There are many drivers which lead to the practice of child marriage, some of them being poverty, social inequality, religious and customary laws, and gender-related stigmas and stereotypes, to name a few. Some men, even older ones, prefer to marry girls under the age of 18 with a hope to marry a ‘virgin’. Despite the fact that virginity is associated with hymen, a thin membrane that can be destroyed for many reasons like exercise, bicycle riding, high jump, long jump, dancing, and in many cases girls are born with little of this tissue, in many cases, the issue of girl’s virginity can be an excuse for domestic violence.

It’s the high time; people came out and rejected any forms of violence against girls. As it is said, charity begins at home; we need to start supporting our sisters, female cousins and friends in standing against child marriage. Parents and elder members of the family have great roles in nurturing their daughters and sons with gender-bias free thoughts. Let us try to root out gender-based stereotypes. After home, comes school as teachers play a crucial part in educating children and therefore they must instill in their students the practice of gender equity by education their students accordingly.

Nepal Government has committed to ending child marriages by 2030 as a part of the Sustainable Development Goals. The government should come up with a national level strategy and approach to tackle the issue of child marriage meritoriously. The civil society organizations should partner with government in bringing effective and positive results. Special projects should be initiated by the government of Nepal for providing educational assistance and other sustenance for girls of poor, marginal families.

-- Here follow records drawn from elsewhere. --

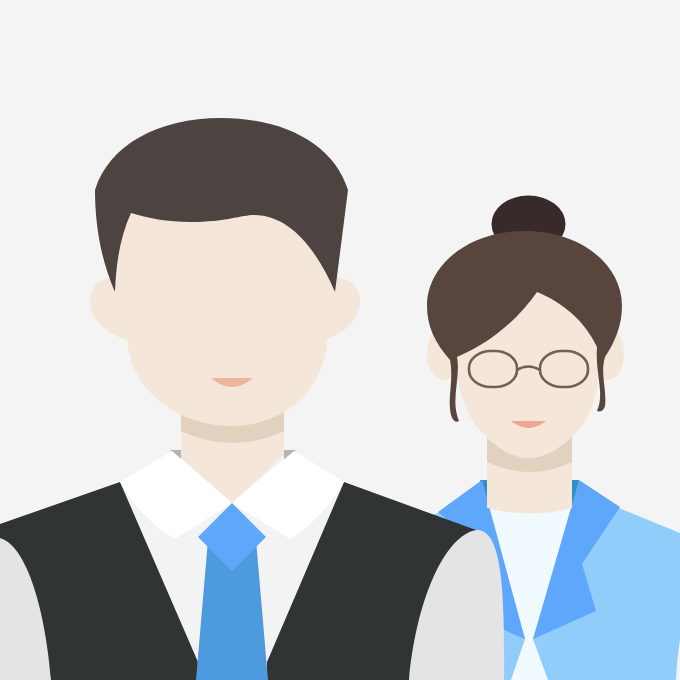
<!DOCTYPE html>
<html lang="en">
<head>
<meta charset="utf-8">
<title>Office colleagues</title>
<style>
:root {
  --backdrop: #f4f4f4;
  --skin: #f4e7da;
  --skin-shade: #e3d1c0;
  --lips: #efb59c;
  --lips-rose: #f0a592;
  --hair-man: #4d4341;
  --hair-woman: #57453e;
  --bun: #382a28;
  --frames: #6f6057;
  --vest: #303434;
  --sleeve: #e4e4e4;
  --shirt: #f3f3f3;
  --collar: #ffffff;
  --collar-back: #b3b3b3;
  --tie: #4d9ade;
  --knot: #5ea7fb;
  --jacket: #90cdfb;
  --lapel: #5ea7fb;
  --lapel-back: #3490c0;
  --blouse: #f1fbff;
}
html, body { margin: 0; height: 100%; overflow: hidden; background: var(--backdrop); }
.portrait { display: block; width: 680px; height: 680px; }
.skin { fill: var(--skin); }
.skin-shade { fill: var(--skin-shade); }
.hair-man { fill: var(--hair-man); }
.hair-woman { fill: var(--hair-woman); }
.bun { fill: var(--bun); }
.glasses { fill: none; stroke: var(--frames); stroke-width: 2.6; }
.vest { fill: var(--vest); }
.sleeve { fill: var(--sleeve); }
.shirt { fill: var(--shirt); }
.collar { fill: var(--collar); }
.collar-back { fill: var(--collar-back); }
.tie { fill: var(--tie); }
.knot { fill: var(--knot); }
.jacket { fill: var(--jacket); }
.lapel { fill: var(--lapel); }
.lapel-back { fill: var(--lapel-back); }
.blouse { fill: var(--blouse); }
.lips { fill: var(--lips); }
.lips-rose { fill: var(--lips-rose); }
.backdrop { fill: var(--backdrop); }
</style>
</head>
<body>
<svg class="portrait" viewBox="0 0 680 680" role="img" aria-label="A man in a vest and tie and a woman with glasses in a blue jacket">
  <rect class="backdrop" width="680" height="680"/>

  <g id="woman">
    <g id="woman-outfit">
      <path class="jacket" d="M438 513 L486 480 H574 L619 508 L680 533 V680 H420 V520Z"/>
      <path class="backdrop" d="M680 640 Q677 658 676 680 H680Z"/>
      <path class="lapel-back" d="M480 480 H487 V512 H483Z M571 480 H579 L575 512 H571Z"/>
      <path class="blouse" d="M486 508 H573 L533 639 L548 680 H511 L525 639Z"/>
      <path class="lapel" d="M438 512 L482 480 L525 639 L490 624 L470 540Z"/>
      <path class="lapel" d="M579 480 L620 507 L582 564 L596 611 L533 639 L571 508Z"/>
    </g>
    <g id="woman-neck">
      <path class="skin" d="M487 425 H572 V508 Q530 519 487 508Z"/>
      <path class="skin-shade" d="M487 425 H572 V462 Q530 482 487 462Z"/>
    </g>
    <g id="woman-head">
      <circle class="bun" cx="0" cy="0" r="1" transform="translate(528.5 224) scale(37 28.5)"/>
      <ellipse class="skin" cx="444" cy="354" rx="17" ry="26"/>
      <ellipse class="skin" cx="608" cy="354" rx="16" ry="26"/>
      <path class="skin" d="M456 340 C454 378 462 409 478 428 C494 447 512 458 529 458 C546 458 564 447 580 428 C594 410 602 382 600 340 L540 285Z"/>
      <path class="hair-woman" d="M537 292 C519 318 491 343 457 357 C461 378 450 400 459 421 Q454 424 451 415 C447 396 454 382 450 360 C435 343 427 326 427 306 C427 264 470 231 525 231 C580 231 622 264 622 306 C622 325 615 342 605 357 C600 374 607 390 605 406 Q603 413 597 411 C605 393 595 374 597 347 C585 321 562 302 537 292Z"/>
      <g class="glasses">
        <rect x="469" y="351" width="48" height="36" rx="22" ry="17"/>
        <rect x="540" y="351" width="48" height="36" rx="22" ry="17"/>
        <path d="M517 370 Q528 363 540 370"/>
      </g>
      <path class="lips-rose" d="M511 421 H546 Q529 435 511 421Z"/>
    </g>
  </g>

  <g id="man">
    <g id="man-outfit">
      <path class="sleeve" d="M0 535 C28 537 50 610 52 680 H0Z M408 680 C416 600 440 530 478 530 C502 532 505 590 504 680Z"/>
      <path class="shirt" d="M121 482 L182 460 H284 L343 482 L330 540 L268 664 V680 H196 V660Z"/>
      <path class="vest" d="M0 524 L120 482 L198 662 V680 H51 C46 615 28 546 0 538Z"/>
      <path class="vest" d="M344 482 L476 530 C444 536 416 602 409 680 H267 V662Z"/>
      <path class="collar-back" d="M170 450 H181 V462Z M284 450 H296 L284 462Z"/>
    </g>
    <g id="man-neck">
      <path class="skin" d="M181 395 H284 V455 L232 503 L181 458Z"/>
      <path class="skin-shade" d="M181 395 H284 V431 Q232 455 181 431Z"/>
    </g>
    <g id="collar-and-tie">
      <path class="collar" d="M172 451 L232 503 L175 539 C152 525 134 507 120 482Z"/>
      <path class="collar" d="M294 451 L344 482 C329 506 313 525 290 539 L232 503Z"/>
      <polygon class="tie" points="208,540 256,540 268,680 196,680"/>
      <polygon class="knot" points="232,503 266,537 232,571 198,537"/>
    </g>
    <g id="man-head">
      <path class="skin" d="M115 277 C99 278 90 287 90 301 C90 320 107 334 127 340 C132 395 182 426 232 426 C281 426 325 392 327 339 C346 333 360 318 360 301 C360 287 350 278 336 277 L300 190 H130Z"/>
      <path class="hair-man" d="M115 292 C101 260 95 225 95 190 C109 145 158 118 221 118 C285 118 334 145 348 190 L335 292 C317 250 290 215 254 215 C242 215 226 222 190 222 C168 222 147 218 131 213 C120 237 116 264 115 292Z"/>
      <path class="lips" d="M211 378 H253 Q232 396 211 378Z"/>
    </g>
  </g>
</svg>
</body>
</html>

The realism of rural places is different. Non-governmental organizations should reach out to the ground and create awareness about the negatives of child marriages. At the same time, awareness of legal consequences should be also given and enforced at the micro-level.

Recently, the world has marked the International Day of the Girl Child on October 11. I hope the pledges and outcry do not remain just a status on Facebook or a tweet on Twitter. I hope a day will come when no girls will be considered as ‘burden’ to their families and societies and their birth will be celebrated with Chhatiyar and feasts. Let us work together to end child marriage which will then be the true celebration of “International Day of the Girl Child every day.

The author is a social worker, writer, and youth activist. He has been steadily writing and advocating for social issues. He is currently the CEO of Pro Law, an organization working for the promotion of the rule of law in Nepal.